According to estimates. out of an original population of 3.5 million, some 800,000 Tamils have fled from Sri Lanka to India, the U.K., Europe, North America, Australia and Africa.  One million Tamils have been displaced internally and most of them have become homeless.  A large number of children have been orphaned and many more have been maimed.

Even after years of cease-fire, Sinhalese armed forces are occupying Tamil homes, hospitals, schools, places of worship and public places in many provinces. The Sinhalese police and army are also guilty of sadistic torture of Tamil girls and women. There has been forced sterilization of Plantation Tamils. Due to abject poverty, a large number of Tamil children are employed in Sinhalese homes as domestic servants and are subjected to abuse. The culprits escape punishment due to state patronage and a biased judiciary.
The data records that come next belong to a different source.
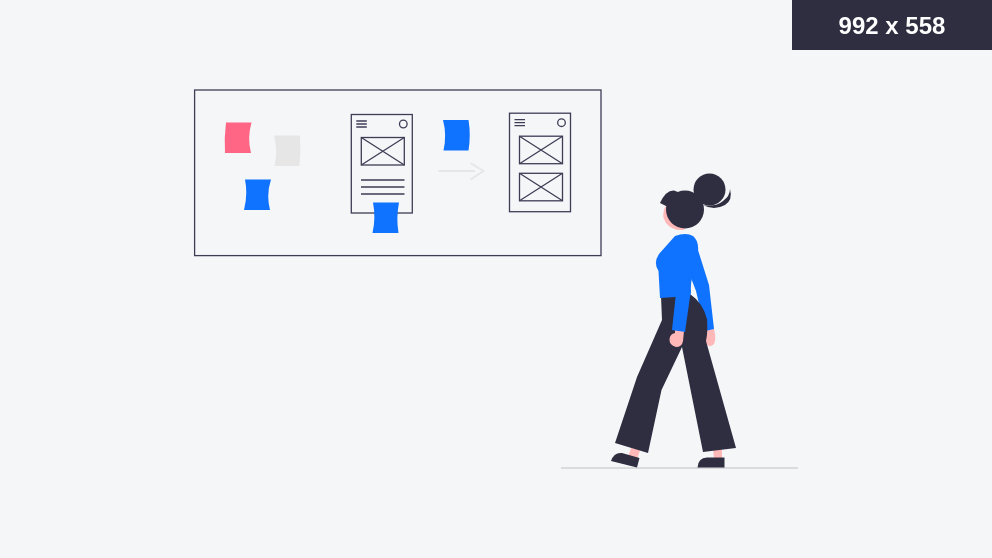
<!DOCTYPE html>
<html lang="en">
<head>
<meta charset="utf-8">
<title>Wireframe board</title>
<style>
:root {
  --paper: #f4f6f8;
  --ink: #2f2e41;
  --line: #3f3d56;
  --blue: #0f73ff;
  --pink: #ff6584;
  --grey: #e6e6e6;
  --skin: #ffb8b8;
  --ground: #d0d2d5;
}
html, body { margin: 0; height: 100%; overflow: hidden; background: var(--paper); }
.canvas { position: relative; width: 992px; height: 558px; overflow: hidden; background: var(--paper); }
.scene { position: absolute; left: 0; top: 0; display: block; }
.size-label {
  position: absolute; right: 0; top: 0; width: 200px; height: 50px; margin: 0;
  background: var(--ink); color: #fff; text-align: center;
  font: bold 24px/51px "Liberation Sans", Arial, sans-serif;
}
.outline { fill: none; stroke: var(--line); stroke-width: 1.3; }
.arrow { fill: none; stroke: var(--grey); stroke-width: 1.8; }
.ink { fill: var(--ink); }
.blue { fill: var(--blue); }
.pink { fill: var(--pink); }
.grey { fill: var(--grey); }
.skin { fill: var(--skin); }
.ground { stroke: var(--ground); stroke-width: 1.5; }
</style>
</head>
<body>
<main class="canvas">
  <svg class="scene" width="992" height="558" viewBox="0 0 992 558" role="img" aria-label="A woman walking towards a board with sticky notes and wireframes">
    <defs>
      <path id="note" d="M1 0H27Q22 15 26 30.500H0Q4 15 1 0Z"/>
      <g id="image-box">
        <rect width="43" height="27.500"/>
        <path d="M0 0L43 27.500M43 0L0 27.500"/>
      </g>
      <g id="screen">
        <rect width="61" height="98.500"/>
        <path d="M5 6.500H15.500M5 9.500H15.500M5 12.500H15.500"/>
        <circle cx="52" cy="9.500" r="3.800"/>
        <use href="#image-box" x="10" y="23"/>
      </g>
    </defs>

    <g id="board">
      <rect class="outline" x="194.600" y="90" width="406.400" height="165.600"/>
      <path class="pink" d="M226 122.500H251.500Q247 138 251 153H225Q224 138 226 122.500Z"/>
      <path class="grey" d="M274 135.500H300Q301 151 299.500 166H274.500Q278 151 274 135.500Z"/>
      <use class="blue" href="#note" x="244" y="179.500"/>
      <g class="outline">
        <use href="#screen" x="351.300" y="114.500"/>
        <path d="M361 180H404.500M361 187H404.500M361 194H404.500"/>
        <use href="#screen" x="509.500" y="113.200"/>
        <use href="#image-box" x="519.500" y="173.300"/>
      </g>
      <path class="blue" d="M373 202.500H399Q396 218 398.500 233H372.500Q376 218 373 202.500Z"/>
      <path class="blue" d="M443 120H468.500Q471 135 468.500 150.500H443.500Q447 135 443 120Z"/>
      <path class="arrow" d="M438.500 171H475M470.500 163L483.500 171L470.500 179.500"/>
    </g>

    <line class="ground" x1="561" y1="468" x2="798" y2="468"/>

    <g id="woman">
      <g id="far-arm">
        <path class="skin" d="M706 329L714 329Q717 341 713 345Q708 348 706 343Z"/>
        <path class="blue" d="M690 240Q697 239 698 250L709 285L714 329L705 331Q700 308 696 291L688 270Z"/>
      </g>
      <g id="feet">
        <path class="skin" d="M631 448L640 450L637 460L628 457ZM713 447H722V459H714Z"/>
        <path class="ink" d="M611 461Q614 452 622 453L639.500 458L637 467.500ZM697.500 467.500Q698 458 707 457.500H724.500V467.500Z"/>
      </g>
      <path id="trousers" class="ink" d="M661 296L690 294Q703 303 707 319Q708 332 706 341L736 448L703 452L682 347L661.500 390L648 453L615 443L637 377L662 320Z"/>
      <path id="top" class="blue" d="M675 236Q686 232 693 236Q699 241 698 251L696 266Q690 279 691 292L690 296L660 298L658.500 271Q653 263 659 254Z"/>
      <g id="near-arm">
        <path class="skin" d="M675 330L684 331L683 341Q682 347 676 347Q669 345 669.500 339Q670 334 675 333Z"/>
        <path class="blue" d="M676 293L691 290L685 332L672 330Z"/>
      </g>
      <g id="head">
        <path class="skin" d="M665 207Q661 216 666 223Q672 231 684 230L690 205Z"/>
        <circle class="ink" cx="685" cy="209.500" r="19"/>
        <path class="ink" d="M660 203Q666 190 674 190.500L683 194L668 207Z"/>
        <circle class="ink" cx="709.500" cy="189.500" r="16"/>
        <path class="ink" d="M730 189Q733 200 725 205Q714 211 703 205Q716 207 723 201Q730 196 730 189Z"/>
      </g>
    </g>
  </svg>
  <p class="size-label">992 x 558</p>
</main>
</body>
</html>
The devastation to the Sri Lankan Tamil people caused by Sinhalese pogroms and abuse has reduced the Tamil population to 30 percent of what it was in 1948.  It is time that the Sinhalese accused are tried for genocide and crimes against humanity.

 
Mak Suppira Makenthiran S. Makenthiran is a graduate of the University of Ceylon, Colombo and a Fellow of the Chartered Association of Certified Accountants of UK.   He has served in Sri Lanka and different countries in Africa including Zambia, Malawi and Botswana.  He was a World Bank Project Finance Officer, before immigrating to Canada. In Canada he works as an accountancy, financial and tax consultant. He may be contacted at makenthiran@yahoo.com